What is expected
In the records below, find each line that holds "fill" and return it.

[Saved data entries]
══════════════════════════════

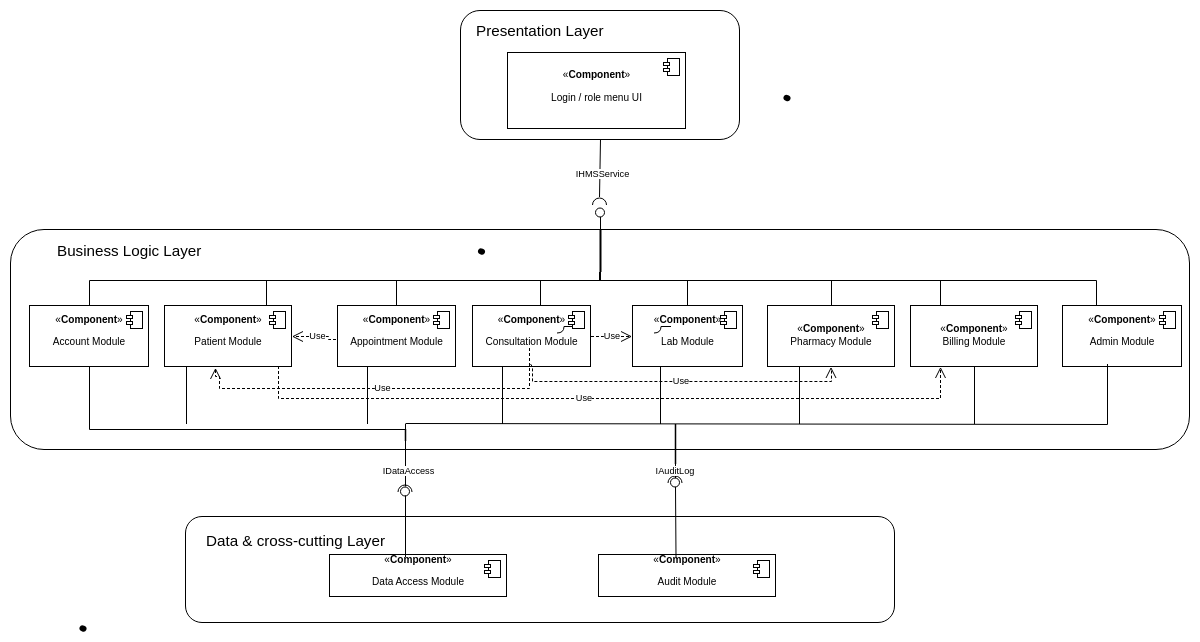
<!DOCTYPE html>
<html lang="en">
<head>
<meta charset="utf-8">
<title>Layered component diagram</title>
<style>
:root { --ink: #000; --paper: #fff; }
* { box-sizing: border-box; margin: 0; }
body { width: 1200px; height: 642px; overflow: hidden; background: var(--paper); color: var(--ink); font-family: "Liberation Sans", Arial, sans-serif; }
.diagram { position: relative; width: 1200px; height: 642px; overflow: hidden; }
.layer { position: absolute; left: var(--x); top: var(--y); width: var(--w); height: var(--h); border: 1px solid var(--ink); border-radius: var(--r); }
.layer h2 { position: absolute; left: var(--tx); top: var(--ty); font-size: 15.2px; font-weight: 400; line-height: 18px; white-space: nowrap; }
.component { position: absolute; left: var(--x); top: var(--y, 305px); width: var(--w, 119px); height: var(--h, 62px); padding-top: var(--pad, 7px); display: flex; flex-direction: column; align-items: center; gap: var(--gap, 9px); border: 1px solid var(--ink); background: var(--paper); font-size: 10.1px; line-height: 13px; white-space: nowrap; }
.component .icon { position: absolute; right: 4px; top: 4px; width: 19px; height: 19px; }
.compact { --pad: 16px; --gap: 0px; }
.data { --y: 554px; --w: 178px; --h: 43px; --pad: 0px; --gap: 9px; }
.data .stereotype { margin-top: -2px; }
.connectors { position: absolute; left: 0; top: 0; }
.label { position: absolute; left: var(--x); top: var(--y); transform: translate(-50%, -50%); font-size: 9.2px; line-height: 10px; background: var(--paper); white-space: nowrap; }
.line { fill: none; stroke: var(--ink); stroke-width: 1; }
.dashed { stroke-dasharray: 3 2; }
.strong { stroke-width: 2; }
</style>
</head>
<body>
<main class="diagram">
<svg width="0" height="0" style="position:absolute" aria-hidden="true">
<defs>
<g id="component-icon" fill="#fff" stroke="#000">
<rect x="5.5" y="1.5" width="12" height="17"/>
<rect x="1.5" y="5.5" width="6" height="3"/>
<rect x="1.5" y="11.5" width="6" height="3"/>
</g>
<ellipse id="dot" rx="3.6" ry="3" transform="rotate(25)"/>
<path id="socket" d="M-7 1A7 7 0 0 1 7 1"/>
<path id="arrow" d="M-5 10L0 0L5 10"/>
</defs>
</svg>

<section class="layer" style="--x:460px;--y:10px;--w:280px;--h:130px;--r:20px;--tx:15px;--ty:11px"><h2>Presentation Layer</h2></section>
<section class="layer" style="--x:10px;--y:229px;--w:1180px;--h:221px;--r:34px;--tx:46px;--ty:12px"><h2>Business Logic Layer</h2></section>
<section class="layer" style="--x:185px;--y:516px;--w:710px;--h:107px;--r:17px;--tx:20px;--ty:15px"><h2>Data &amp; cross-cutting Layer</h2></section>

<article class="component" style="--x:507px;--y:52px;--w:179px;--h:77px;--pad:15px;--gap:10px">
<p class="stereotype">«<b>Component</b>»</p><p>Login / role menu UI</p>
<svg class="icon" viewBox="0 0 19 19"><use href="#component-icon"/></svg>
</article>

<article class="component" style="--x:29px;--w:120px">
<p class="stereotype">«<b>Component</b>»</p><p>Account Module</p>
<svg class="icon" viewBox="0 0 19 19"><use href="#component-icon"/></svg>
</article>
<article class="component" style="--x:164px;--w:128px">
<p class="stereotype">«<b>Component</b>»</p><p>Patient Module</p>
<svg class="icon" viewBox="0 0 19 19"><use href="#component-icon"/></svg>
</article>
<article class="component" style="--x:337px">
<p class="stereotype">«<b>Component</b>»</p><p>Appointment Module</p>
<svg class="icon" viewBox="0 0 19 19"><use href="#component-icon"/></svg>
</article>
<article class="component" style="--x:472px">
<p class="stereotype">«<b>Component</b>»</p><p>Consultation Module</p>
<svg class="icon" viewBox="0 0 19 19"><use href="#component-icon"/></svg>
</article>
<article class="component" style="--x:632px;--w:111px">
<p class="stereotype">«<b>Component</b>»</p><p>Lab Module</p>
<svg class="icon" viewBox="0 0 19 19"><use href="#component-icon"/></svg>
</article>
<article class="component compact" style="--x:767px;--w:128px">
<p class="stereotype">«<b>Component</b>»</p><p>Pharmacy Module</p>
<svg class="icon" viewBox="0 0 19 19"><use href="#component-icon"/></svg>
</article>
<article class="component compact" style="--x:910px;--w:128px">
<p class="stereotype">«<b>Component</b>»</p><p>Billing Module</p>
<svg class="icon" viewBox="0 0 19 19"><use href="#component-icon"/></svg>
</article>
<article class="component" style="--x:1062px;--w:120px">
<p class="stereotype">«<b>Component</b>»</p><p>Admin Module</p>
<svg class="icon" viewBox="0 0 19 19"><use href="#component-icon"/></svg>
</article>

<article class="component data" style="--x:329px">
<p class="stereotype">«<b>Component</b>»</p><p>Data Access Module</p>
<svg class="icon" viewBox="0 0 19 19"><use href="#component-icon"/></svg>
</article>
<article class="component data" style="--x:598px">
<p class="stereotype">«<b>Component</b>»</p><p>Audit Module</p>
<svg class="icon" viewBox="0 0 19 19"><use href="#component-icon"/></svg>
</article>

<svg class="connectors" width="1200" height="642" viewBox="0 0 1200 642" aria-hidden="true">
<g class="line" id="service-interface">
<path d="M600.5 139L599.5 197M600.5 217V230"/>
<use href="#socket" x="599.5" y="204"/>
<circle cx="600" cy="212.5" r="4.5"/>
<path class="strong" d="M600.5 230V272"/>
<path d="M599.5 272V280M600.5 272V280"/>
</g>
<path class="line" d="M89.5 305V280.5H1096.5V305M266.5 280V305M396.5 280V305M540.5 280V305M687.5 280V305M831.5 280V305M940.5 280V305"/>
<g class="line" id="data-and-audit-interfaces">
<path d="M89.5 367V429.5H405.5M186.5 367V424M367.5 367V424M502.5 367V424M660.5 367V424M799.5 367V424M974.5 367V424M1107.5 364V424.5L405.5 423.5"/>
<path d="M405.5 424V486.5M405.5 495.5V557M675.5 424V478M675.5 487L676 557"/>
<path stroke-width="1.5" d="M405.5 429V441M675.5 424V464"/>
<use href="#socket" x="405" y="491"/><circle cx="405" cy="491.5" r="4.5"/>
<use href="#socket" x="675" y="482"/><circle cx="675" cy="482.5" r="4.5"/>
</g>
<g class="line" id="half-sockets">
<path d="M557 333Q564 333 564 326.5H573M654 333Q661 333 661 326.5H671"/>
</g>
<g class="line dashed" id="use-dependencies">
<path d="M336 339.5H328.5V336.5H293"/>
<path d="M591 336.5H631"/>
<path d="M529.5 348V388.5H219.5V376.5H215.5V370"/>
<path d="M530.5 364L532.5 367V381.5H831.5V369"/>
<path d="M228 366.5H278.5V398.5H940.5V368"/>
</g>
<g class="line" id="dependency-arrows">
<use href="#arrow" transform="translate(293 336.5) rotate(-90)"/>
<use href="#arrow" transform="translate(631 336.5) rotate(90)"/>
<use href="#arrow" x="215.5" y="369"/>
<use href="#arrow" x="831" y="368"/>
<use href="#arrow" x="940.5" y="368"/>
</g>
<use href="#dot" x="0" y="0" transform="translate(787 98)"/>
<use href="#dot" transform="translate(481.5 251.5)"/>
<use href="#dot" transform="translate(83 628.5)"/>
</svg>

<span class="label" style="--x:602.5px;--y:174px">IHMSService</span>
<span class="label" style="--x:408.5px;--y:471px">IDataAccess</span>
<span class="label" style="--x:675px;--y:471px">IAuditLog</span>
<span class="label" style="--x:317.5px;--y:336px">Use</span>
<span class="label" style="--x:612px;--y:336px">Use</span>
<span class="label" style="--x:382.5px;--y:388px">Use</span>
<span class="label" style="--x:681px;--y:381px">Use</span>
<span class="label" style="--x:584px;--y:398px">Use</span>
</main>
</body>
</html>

══════════════════════════════

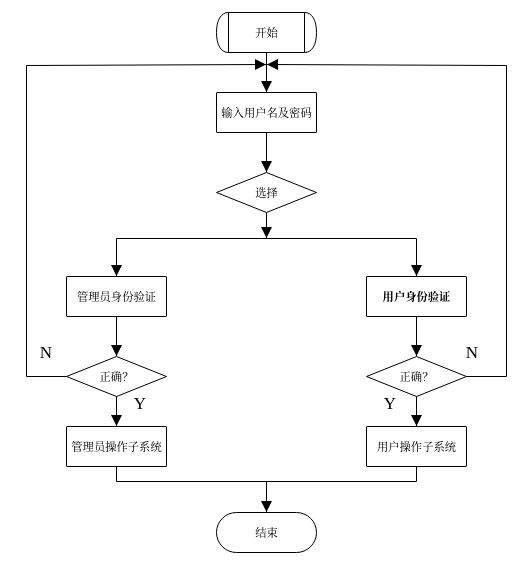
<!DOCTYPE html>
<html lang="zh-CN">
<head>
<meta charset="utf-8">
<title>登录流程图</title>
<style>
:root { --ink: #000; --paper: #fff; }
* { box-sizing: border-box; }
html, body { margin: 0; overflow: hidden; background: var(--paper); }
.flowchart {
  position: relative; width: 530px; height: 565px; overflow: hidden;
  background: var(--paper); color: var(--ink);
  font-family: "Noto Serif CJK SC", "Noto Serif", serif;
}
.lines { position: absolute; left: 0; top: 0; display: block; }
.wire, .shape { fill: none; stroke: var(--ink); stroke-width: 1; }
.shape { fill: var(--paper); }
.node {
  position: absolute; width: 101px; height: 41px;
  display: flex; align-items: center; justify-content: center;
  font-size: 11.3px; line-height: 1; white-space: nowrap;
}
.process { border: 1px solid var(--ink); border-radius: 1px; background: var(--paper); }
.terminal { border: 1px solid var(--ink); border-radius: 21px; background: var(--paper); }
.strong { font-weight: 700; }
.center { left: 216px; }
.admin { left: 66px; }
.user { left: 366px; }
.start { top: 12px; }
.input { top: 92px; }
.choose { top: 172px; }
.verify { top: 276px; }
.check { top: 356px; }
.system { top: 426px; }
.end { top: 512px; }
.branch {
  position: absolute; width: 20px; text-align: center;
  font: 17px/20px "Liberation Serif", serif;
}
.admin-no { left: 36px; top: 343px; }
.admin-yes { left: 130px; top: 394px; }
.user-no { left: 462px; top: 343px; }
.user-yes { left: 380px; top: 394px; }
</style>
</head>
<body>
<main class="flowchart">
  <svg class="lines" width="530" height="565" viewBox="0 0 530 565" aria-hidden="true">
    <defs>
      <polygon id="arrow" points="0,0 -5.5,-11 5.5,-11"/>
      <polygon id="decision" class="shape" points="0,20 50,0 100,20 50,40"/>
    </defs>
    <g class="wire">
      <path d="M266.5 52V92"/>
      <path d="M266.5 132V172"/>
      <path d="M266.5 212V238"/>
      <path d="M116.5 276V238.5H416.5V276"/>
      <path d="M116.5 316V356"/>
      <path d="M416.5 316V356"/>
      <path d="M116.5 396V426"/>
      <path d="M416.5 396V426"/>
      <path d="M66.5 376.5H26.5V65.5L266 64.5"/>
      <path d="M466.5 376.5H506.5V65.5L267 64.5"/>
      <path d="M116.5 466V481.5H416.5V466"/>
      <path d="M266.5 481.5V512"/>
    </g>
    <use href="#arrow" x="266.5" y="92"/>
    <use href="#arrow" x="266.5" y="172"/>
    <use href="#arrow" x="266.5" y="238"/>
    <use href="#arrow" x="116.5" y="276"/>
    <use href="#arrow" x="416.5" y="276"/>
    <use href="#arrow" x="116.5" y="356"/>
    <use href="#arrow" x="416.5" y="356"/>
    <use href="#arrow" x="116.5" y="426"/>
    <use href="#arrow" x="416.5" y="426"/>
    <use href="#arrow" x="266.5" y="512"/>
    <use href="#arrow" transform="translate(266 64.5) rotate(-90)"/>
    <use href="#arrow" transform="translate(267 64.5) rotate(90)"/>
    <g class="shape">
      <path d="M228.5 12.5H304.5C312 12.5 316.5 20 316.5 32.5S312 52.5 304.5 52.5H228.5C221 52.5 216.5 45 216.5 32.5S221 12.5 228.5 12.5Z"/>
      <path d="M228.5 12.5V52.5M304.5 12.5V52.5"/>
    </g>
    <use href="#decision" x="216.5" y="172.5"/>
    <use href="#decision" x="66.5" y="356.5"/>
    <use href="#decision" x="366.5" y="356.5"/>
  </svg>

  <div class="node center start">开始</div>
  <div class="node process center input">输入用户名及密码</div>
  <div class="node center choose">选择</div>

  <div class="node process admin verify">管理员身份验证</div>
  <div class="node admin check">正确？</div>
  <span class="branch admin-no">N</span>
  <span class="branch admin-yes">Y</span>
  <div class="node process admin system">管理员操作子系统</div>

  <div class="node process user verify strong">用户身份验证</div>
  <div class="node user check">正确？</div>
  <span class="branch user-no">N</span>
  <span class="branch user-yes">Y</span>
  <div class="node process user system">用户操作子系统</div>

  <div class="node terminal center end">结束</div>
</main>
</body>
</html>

══════════════════════════════

Written answer
.line { fill: none; stroke: var(--ink); stroke-width: 1; }
<g id="component-icon" fill="#fff" stroke="#000">
.wire, .shape { fill: none; stroke: var(--ink); stroke-width: 1; }
.shape { fill: var(--paper); }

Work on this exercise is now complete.